The United States District Court for the Western District of New York recently granted defendant’s motion to dismiss plaintiff’s first cause of action alleging violations of the Fair Debt Collection Practices Act, 15 U.S.C. 1692 et seq. (“FDCPA”), on the ground that plaintiff failed to sufficiently plead that the communications from defendant were sent in an attempt to collect a debt. See Burns v. Seterus, Inc., 2017 WL 104735 (W.D.N.Y. Jan. 11, 2017). In 2005, plaintiff signed a note and mortgage secured by her residence. In April 2009, plaintiff filed a Chapter 7 bankruptcy petition, and in July 2009 the bankruptcy court granted her a discharge. In February 2014, a representative of defendant called plaintiff and advised her that defendant acquired the servicing rights to her mortgage. Plaintiff allegedly advised the representative of her bankruptcy, that she discharged her obligation on the subject debt and that she was surrendering the mortgaged property, and requested that defendant cease communication with her. Plaintiff alleged that from February 2014 up until the filing of her complaint, defendant continued to contact her by using an automated telephone dialing system and by mailing “unsolicited forms” in an attempt to persuade her to reinstate her mortgage. Plaintiff then commenced her action against defendant alleging, among other things, that defendant had violated the FDCPA. Specifically, she argued that defendant violated the FDCPA via certain letters in which defendant stated that “because we did not have evidence that you had hazard insurance on your property, we bought hazard insurance on the property and added the cost to your mortgage loan account.”
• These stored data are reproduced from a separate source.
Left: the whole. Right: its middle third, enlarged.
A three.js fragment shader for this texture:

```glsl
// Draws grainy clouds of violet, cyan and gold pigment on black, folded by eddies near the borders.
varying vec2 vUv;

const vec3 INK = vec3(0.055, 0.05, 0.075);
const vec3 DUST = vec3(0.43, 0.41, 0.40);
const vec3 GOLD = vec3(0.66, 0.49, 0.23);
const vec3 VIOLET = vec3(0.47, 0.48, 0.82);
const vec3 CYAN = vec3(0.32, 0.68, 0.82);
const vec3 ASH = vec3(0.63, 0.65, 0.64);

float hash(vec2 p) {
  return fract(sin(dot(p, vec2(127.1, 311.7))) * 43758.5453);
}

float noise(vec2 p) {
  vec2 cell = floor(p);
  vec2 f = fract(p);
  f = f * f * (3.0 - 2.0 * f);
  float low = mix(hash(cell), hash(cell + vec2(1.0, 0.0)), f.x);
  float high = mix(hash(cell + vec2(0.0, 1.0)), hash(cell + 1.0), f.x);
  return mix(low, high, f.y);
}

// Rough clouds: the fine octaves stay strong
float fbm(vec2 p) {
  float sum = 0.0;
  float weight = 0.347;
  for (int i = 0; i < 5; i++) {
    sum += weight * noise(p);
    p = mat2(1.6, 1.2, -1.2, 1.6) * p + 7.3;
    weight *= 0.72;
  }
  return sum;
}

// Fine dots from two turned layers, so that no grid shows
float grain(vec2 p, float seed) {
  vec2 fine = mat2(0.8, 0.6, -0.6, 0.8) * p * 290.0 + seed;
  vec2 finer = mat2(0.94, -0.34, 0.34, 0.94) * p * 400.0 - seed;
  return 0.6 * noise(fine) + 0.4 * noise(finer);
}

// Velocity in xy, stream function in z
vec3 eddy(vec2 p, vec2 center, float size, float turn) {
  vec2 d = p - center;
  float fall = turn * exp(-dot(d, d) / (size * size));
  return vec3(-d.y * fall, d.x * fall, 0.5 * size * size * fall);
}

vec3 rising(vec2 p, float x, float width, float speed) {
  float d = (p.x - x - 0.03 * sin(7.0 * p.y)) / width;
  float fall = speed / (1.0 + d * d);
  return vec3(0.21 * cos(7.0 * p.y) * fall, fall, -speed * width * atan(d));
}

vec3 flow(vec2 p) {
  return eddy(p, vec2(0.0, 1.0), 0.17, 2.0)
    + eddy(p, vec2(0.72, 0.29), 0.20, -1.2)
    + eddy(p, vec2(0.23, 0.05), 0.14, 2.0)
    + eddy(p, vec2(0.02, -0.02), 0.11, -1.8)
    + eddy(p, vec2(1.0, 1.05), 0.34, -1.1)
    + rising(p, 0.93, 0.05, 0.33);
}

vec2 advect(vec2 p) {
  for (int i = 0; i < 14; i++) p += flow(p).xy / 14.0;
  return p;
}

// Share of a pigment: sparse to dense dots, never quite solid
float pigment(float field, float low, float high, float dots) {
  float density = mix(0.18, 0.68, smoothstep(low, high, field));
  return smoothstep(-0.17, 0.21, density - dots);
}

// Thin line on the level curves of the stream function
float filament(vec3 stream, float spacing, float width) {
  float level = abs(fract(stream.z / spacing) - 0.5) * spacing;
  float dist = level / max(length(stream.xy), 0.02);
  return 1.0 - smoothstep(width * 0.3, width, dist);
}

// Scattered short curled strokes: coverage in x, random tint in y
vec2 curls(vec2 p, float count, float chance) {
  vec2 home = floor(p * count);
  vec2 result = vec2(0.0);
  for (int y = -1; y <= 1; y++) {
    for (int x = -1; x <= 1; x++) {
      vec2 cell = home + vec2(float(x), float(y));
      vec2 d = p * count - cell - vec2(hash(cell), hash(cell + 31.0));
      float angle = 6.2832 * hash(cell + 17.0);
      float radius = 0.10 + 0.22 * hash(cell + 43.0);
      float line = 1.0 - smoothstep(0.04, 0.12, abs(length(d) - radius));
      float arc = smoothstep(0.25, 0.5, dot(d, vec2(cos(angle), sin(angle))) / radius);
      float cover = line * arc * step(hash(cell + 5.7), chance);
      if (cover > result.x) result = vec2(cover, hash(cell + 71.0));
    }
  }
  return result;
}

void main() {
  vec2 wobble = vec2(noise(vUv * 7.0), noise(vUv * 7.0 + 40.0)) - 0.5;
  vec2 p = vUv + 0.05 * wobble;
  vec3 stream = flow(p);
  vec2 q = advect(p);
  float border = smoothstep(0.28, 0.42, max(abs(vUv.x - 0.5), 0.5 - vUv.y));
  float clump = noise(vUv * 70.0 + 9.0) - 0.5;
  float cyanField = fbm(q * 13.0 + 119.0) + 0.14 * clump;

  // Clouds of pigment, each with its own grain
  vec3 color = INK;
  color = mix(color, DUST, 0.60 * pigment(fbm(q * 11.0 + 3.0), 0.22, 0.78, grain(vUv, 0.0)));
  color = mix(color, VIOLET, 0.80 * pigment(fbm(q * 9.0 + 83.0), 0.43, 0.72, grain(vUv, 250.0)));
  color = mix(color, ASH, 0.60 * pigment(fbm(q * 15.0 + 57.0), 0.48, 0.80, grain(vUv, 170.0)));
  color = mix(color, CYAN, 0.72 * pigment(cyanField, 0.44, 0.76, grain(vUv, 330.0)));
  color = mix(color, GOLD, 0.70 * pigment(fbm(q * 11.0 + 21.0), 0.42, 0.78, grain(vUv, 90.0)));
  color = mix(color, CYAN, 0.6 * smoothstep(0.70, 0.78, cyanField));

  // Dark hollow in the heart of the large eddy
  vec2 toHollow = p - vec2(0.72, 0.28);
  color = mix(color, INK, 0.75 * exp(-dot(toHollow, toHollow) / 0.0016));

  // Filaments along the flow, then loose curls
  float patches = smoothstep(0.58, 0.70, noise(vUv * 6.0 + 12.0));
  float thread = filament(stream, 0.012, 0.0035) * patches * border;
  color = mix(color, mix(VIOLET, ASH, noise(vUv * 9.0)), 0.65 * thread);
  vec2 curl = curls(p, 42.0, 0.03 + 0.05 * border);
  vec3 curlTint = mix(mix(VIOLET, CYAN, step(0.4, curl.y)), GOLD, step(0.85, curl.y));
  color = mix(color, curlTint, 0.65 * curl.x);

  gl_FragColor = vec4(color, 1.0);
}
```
Defendant filed a motion to dismiss, arguing that its hazard insurance notices were not attempts to collect a debt and, therefore, “are not subject to the FDCPA.” The Court agreed holding that the context of the notices, which failed to include any statement of by when, how, and to whom the alleged debt must be paid, demonstrated that they were not sent in connection with the collection of any debt. Indeed, although the letter stated that defendant “is attempting to collect a debt,” it then stated, “if you are in bankruptcy or received a bankruptcy discharge of this debt, this letter is not an attempt to collect the debt.” Further, the Court found that plaintiff failed to state a claim under the FDCPA stemming from an unspecified number of telephone calls that she received from defendant, and the complaint failed to assert facts sufficient to demonstrate that defendant, with the intent to annoy, abuse, or harass, was attempting to collect a debt during those calls. Accordingly, the court dismissed plaintiff’s cause of action alleging violations of the FDCPA.